**What the exercise asks:** Where a line of the records contains the word "hindwing", show that line.
** Opening Data for review block **
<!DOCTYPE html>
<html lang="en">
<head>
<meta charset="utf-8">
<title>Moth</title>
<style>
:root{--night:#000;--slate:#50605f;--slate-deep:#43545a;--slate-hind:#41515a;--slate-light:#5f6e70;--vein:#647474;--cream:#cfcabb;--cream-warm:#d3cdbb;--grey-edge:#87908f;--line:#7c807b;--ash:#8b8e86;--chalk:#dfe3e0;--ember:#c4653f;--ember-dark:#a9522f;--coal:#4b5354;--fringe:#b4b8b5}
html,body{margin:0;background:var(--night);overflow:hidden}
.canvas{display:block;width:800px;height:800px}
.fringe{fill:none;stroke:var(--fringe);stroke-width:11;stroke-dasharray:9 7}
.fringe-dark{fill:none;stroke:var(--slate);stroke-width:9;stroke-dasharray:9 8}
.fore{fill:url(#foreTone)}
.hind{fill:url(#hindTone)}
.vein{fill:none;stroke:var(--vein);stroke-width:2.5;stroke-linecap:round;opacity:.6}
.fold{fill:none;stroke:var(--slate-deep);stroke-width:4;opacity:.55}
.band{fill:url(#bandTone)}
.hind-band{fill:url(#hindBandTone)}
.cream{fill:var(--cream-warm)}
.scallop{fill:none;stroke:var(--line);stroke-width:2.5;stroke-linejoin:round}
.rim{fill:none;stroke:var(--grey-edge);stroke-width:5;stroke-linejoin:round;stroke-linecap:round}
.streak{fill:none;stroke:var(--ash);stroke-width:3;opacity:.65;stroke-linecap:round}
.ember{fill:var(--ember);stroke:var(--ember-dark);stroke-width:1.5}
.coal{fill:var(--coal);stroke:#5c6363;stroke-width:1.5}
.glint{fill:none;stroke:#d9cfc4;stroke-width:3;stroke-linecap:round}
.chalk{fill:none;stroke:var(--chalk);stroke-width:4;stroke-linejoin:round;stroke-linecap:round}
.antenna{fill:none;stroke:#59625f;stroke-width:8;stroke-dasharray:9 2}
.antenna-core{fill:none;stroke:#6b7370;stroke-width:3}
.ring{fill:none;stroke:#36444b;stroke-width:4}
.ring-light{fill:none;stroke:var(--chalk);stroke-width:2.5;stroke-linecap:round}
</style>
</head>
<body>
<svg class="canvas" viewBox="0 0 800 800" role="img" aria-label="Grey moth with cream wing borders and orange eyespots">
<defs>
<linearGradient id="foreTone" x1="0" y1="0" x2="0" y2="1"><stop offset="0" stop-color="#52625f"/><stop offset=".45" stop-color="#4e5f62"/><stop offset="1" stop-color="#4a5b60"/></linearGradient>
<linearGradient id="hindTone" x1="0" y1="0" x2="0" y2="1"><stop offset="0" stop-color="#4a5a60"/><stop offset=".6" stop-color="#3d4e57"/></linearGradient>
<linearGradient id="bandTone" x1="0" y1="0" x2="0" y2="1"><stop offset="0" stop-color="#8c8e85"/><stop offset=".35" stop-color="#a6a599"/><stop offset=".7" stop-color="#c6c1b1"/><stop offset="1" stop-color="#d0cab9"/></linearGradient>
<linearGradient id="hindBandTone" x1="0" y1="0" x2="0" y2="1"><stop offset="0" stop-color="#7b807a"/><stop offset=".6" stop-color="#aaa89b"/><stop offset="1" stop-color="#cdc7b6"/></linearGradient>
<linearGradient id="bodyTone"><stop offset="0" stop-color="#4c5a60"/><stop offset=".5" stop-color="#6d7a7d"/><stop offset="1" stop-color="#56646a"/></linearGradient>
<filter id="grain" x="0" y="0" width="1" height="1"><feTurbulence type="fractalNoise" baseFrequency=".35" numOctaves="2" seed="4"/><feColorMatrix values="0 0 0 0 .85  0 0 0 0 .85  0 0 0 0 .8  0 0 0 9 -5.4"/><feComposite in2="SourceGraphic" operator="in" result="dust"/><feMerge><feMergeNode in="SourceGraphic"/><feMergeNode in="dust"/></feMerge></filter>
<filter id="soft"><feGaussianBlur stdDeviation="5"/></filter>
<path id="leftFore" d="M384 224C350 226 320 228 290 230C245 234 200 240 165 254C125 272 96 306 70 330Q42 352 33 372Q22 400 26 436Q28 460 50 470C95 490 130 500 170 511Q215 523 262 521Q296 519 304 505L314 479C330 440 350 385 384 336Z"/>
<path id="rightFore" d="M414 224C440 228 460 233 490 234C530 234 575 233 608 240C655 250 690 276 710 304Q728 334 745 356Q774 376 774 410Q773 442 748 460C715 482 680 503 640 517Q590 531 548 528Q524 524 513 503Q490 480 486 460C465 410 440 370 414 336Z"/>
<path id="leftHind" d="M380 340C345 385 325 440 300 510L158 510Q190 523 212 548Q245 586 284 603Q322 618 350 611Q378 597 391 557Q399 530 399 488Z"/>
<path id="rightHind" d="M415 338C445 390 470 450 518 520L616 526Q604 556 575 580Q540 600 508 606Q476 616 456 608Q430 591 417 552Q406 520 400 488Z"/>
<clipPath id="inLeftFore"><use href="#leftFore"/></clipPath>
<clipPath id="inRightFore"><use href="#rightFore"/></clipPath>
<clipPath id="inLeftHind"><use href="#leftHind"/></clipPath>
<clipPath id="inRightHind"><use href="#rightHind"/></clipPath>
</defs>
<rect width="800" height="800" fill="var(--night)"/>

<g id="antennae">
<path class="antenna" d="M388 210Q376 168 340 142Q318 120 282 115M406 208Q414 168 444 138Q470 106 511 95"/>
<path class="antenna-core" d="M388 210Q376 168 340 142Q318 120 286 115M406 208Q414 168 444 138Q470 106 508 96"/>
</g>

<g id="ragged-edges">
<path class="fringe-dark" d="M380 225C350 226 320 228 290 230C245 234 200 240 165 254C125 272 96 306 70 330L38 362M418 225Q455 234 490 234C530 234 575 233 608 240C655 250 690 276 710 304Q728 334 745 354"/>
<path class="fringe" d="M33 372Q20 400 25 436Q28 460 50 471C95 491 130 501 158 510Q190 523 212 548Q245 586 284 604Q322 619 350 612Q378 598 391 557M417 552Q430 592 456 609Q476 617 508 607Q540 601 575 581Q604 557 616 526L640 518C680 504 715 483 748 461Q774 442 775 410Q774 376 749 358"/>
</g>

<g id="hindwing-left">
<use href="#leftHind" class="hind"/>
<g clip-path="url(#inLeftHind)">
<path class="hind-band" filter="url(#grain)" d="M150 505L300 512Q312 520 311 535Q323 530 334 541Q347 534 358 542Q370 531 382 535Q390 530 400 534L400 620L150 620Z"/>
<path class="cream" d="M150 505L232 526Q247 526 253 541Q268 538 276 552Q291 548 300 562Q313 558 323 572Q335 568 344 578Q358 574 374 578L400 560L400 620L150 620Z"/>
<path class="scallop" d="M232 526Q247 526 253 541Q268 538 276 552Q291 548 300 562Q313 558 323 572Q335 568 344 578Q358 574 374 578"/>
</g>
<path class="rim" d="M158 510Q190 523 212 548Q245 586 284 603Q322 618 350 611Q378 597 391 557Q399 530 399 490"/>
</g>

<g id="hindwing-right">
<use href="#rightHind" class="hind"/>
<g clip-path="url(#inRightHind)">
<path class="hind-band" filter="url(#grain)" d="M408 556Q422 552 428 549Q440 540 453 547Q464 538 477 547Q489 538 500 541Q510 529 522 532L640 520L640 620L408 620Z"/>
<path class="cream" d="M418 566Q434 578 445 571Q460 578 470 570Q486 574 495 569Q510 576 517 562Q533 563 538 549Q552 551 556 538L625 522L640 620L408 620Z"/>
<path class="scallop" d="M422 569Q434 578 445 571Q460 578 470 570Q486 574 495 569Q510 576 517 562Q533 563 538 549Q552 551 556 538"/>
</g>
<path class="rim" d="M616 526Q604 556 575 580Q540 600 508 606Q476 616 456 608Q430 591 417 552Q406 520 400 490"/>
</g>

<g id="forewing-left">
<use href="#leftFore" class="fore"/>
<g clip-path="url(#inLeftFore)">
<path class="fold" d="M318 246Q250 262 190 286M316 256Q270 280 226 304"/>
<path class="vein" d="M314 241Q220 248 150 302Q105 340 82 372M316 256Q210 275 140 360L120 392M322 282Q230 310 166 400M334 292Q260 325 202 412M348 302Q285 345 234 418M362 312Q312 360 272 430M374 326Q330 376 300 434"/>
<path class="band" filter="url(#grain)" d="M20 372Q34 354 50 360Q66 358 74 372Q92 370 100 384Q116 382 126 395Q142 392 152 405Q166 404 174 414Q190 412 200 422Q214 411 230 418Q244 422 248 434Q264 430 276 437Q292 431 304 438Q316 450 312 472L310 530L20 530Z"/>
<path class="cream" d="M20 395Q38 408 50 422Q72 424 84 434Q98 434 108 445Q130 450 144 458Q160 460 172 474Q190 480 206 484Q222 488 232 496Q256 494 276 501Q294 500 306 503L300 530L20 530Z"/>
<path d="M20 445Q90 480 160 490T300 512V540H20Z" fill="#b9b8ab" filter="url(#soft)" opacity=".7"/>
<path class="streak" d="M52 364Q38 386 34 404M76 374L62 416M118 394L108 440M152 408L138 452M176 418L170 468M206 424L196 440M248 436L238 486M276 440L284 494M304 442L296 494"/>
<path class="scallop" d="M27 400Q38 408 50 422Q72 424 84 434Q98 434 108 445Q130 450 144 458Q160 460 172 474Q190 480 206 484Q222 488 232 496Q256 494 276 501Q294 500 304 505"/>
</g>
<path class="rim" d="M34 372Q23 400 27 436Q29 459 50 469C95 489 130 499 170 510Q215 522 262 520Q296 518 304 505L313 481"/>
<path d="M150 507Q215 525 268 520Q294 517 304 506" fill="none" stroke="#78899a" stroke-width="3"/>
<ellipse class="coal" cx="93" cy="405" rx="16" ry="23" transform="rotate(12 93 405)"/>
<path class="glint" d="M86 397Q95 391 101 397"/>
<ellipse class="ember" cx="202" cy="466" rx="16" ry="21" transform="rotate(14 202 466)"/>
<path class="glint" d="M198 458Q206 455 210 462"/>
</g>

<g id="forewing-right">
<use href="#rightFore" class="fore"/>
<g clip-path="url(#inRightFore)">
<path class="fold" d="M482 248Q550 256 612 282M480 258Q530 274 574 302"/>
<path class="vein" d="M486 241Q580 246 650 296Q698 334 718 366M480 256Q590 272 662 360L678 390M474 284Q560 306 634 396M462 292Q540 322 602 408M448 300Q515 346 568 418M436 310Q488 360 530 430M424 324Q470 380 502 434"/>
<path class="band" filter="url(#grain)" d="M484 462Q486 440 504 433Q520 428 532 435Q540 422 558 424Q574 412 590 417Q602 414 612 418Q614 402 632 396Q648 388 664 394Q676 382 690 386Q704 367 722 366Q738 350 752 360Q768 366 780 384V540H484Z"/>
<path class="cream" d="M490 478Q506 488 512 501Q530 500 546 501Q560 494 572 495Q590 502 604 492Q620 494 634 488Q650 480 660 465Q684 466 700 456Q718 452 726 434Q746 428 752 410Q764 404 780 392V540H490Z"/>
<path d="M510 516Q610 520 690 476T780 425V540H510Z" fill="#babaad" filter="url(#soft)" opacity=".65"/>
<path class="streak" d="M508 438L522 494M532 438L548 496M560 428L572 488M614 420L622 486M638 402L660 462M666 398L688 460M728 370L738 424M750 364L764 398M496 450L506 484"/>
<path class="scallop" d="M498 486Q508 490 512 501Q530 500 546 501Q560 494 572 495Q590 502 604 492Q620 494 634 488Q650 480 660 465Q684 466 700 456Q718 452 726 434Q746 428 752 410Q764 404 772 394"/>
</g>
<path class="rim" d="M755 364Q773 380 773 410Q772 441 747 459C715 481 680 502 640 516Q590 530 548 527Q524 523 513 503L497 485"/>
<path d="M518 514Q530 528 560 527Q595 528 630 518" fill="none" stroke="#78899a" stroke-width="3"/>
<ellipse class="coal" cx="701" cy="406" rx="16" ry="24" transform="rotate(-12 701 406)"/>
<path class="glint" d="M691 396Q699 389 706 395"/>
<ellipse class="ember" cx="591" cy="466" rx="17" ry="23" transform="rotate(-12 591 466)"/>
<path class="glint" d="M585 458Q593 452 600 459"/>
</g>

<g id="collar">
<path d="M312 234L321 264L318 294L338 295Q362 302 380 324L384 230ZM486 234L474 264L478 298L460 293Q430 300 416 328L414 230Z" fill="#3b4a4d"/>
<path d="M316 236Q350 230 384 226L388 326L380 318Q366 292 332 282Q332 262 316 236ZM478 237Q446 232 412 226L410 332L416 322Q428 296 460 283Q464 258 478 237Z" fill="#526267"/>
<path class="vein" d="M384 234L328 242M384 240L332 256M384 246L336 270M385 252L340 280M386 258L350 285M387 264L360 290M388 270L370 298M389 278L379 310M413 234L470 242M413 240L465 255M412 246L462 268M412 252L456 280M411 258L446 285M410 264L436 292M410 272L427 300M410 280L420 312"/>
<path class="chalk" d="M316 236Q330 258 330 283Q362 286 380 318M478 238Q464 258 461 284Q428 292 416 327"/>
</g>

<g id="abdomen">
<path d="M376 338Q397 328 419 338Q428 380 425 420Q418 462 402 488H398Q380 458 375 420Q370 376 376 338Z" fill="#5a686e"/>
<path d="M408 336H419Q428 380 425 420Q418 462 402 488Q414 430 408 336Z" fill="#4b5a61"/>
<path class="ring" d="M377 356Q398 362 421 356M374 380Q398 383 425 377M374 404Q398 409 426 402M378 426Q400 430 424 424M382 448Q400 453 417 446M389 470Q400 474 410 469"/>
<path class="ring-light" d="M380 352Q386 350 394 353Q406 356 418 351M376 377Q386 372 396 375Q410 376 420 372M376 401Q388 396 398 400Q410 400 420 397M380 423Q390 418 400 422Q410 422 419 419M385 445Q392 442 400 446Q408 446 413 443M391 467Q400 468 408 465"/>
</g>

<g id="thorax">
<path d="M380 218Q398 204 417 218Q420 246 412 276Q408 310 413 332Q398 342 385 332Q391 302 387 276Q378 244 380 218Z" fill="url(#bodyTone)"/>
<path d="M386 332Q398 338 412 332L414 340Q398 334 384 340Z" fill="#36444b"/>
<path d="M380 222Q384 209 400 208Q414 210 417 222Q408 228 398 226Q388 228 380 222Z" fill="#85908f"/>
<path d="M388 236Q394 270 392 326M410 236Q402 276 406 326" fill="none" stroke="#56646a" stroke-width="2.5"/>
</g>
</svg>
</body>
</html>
** Closing Data for review block **
**Task answer:**
<g id="hindwing-left">
<g id="hindwing-right">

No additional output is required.